The Economist, on Monday, wrote about a proposed plan for the US in Iraq. Happily, it’s better than the administration’s present policy of doing nothing. It’s excessively sanguine about the Iraqi army’s chances — yes, it’s much larger than ISIS, but the US Army was much larger than the NVA and Viet Cong too — but, it does make sense. A limited intensity campaign of air strikes and naval power (which the article does not mention, but this story from RIA Novosti does), coupled with special forces and aid to the Iraqi army, might help. But the article is probably right that Iran will continue to dominate Iraq because a) they want to, b) it’s beneficial for them to do so, and c) they’re neighbors and co-religionists (the Sunni-Shi’ia split notwithstanding).
The American people have already shown they won’t tolerate additional and more persistent use of force in order to prop up the Iraqi regime. I think the US is focusing on pursuing what I’d call a “blackjack foreign policy” — unlike poker, which can be for high stakes, blackjack is the kind of game that’s relatively easy to break even on. You won’t win a lot, but you won’t lose a lot either unless you’re incredibly bad. Limited involvement is better than pure isolationism, 1920s style, which is what I think a goodly portion of the GOP wants. The Democrats hoped that rainbows and ponies and magic would fix the Middle East and seem surprised it didn’t work.
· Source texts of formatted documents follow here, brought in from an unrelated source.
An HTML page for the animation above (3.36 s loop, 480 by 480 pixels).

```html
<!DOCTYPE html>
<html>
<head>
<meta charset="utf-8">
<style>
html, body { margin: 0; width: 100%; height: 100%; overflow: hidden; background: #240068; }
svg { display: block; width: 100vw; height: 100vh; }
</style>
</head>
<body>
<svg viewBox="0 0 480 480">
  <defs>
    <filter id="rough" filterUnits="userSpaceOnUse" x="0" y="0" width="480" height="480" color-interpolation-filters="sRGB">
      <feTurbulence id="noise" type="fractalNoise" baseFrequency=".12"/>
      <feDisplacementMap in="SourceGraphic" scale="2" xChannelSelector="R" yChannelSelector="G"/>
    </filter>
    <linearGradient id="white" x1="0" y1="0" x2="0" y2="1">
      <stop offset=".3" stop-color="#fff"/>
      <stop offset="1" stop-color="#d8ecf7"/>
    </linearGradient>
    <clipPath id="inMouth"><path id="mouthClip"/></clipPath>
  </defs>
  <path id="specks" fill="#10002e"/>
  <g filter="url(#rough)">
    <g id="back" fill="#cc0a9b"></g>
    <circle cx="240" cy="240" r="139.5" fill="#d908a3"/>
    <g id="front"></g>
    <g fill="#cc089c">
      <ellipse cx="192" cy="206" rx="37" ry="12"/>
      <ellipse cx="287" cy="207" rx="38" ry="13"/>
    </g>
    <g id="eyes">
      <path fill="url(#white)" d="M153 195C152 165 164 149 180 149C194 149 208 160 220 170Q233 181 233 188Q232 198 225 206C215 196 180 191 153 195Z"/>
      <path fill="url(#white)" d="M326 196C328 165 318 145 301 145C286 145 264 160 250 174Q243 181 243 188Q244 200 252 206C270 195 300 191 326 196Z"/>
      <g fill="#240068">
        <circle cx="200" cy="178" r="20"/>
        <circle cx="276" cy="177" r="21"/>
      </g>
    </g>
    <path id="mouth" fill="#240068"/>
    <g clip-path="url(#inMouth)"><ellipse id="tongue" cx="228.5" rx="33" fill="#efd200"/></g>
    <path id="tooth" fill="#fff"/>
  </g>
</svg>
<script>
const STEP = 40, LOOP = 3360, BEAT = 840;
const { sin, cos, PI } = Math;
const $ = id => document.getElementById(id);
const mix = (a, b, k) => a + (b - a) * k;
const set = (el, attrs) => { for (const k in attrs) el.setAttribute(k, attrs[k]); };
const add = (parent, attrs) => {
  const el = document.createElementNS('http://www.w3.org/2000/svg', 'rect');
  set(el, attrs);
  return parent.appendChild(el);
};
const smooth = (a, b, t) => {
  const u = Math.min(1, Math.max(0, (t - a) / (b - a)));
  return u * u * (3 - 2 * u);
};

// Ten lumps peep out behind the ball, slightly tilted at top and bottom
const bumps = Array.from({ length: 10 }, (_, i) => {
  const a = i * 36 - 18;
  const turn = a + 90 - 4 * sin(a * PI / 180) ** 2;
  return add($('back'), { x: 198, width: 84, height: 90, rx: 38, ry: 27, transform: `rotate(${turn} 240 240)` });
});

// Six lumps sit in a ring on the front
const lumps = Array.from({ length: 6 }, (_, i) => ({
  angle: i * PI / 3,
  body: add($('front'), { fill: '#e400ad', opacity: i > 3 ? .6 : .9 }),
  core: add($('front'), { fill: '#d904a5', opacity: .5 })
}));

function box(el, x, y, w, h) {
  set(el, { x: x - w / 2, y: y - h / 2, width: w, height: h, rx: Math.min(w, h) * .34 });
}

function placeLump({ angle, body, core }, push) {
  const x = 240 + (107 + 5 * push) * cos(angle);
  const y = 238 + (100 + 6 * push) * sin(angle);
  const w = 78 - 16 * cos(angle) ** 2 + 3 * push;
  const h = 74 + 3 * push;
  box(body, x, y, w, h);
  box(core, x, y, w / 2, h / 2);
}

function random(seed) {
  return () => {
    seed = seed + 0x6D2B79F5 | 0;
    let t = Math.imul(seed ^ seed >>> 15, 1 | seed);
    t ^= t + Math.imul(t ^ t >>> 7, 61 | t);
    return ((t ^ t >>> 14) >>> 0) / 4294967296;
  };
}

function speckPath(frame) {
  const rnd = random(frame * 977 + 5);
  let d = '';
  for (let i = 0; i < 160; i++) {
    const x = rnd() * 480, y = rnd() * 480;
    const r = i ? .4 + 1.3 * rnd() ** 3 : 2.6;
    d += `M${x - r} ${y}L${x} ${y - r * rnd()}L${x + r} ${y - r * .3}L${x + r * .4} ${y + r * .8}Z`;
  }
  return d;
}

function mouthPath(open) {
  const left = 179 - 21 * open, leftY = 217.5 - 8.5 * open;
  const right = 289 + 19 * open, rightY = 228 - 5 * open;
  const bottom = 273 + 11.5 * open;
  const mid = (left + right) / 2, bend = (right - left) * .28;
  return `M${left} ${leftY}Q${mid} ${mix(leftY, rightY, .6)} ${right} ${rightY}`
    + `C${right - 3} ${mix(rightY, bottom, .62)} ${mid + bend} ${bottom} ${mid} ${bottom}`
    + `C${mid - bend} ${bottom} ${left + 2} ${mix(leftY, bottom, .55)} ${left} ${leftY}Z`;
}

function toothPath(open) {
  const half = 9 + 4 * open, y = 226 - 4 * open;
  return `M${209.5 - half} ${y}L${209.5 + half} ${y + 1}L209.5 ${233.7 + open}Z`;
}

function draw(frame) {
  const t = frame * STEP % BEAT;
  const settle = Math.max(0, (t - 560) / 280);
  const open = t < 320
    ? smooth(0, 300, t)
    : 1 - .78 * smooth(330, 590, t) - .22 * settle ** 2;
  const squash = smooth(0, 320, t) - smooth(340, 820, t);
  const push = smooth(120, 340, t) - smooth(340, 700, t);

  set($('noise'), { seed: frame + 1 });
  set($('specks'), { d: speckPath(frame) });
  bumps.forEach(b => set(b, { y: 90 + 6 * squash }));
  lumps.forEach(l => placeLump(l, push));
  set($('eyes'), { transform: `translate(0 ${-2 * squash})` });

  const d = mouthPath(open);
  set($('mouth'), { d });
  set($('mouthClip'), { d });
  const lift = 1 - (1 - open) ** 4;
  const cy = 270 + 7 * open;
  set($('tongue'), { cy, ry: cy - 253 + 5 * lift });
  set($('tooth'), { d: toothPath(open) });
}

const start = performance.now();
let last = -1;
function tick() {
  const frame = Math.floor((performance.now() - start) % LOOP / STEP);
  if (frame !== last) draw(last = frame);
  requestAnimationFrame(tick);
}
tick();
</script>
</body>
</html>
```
I have little hope of seeing any sort of positive results out of the present administration’s foreign policy. If Iraq is signaling a shift, that’s good news. I would be delighted to see one President with a clear, logical, foreign policy agenda during my adult years.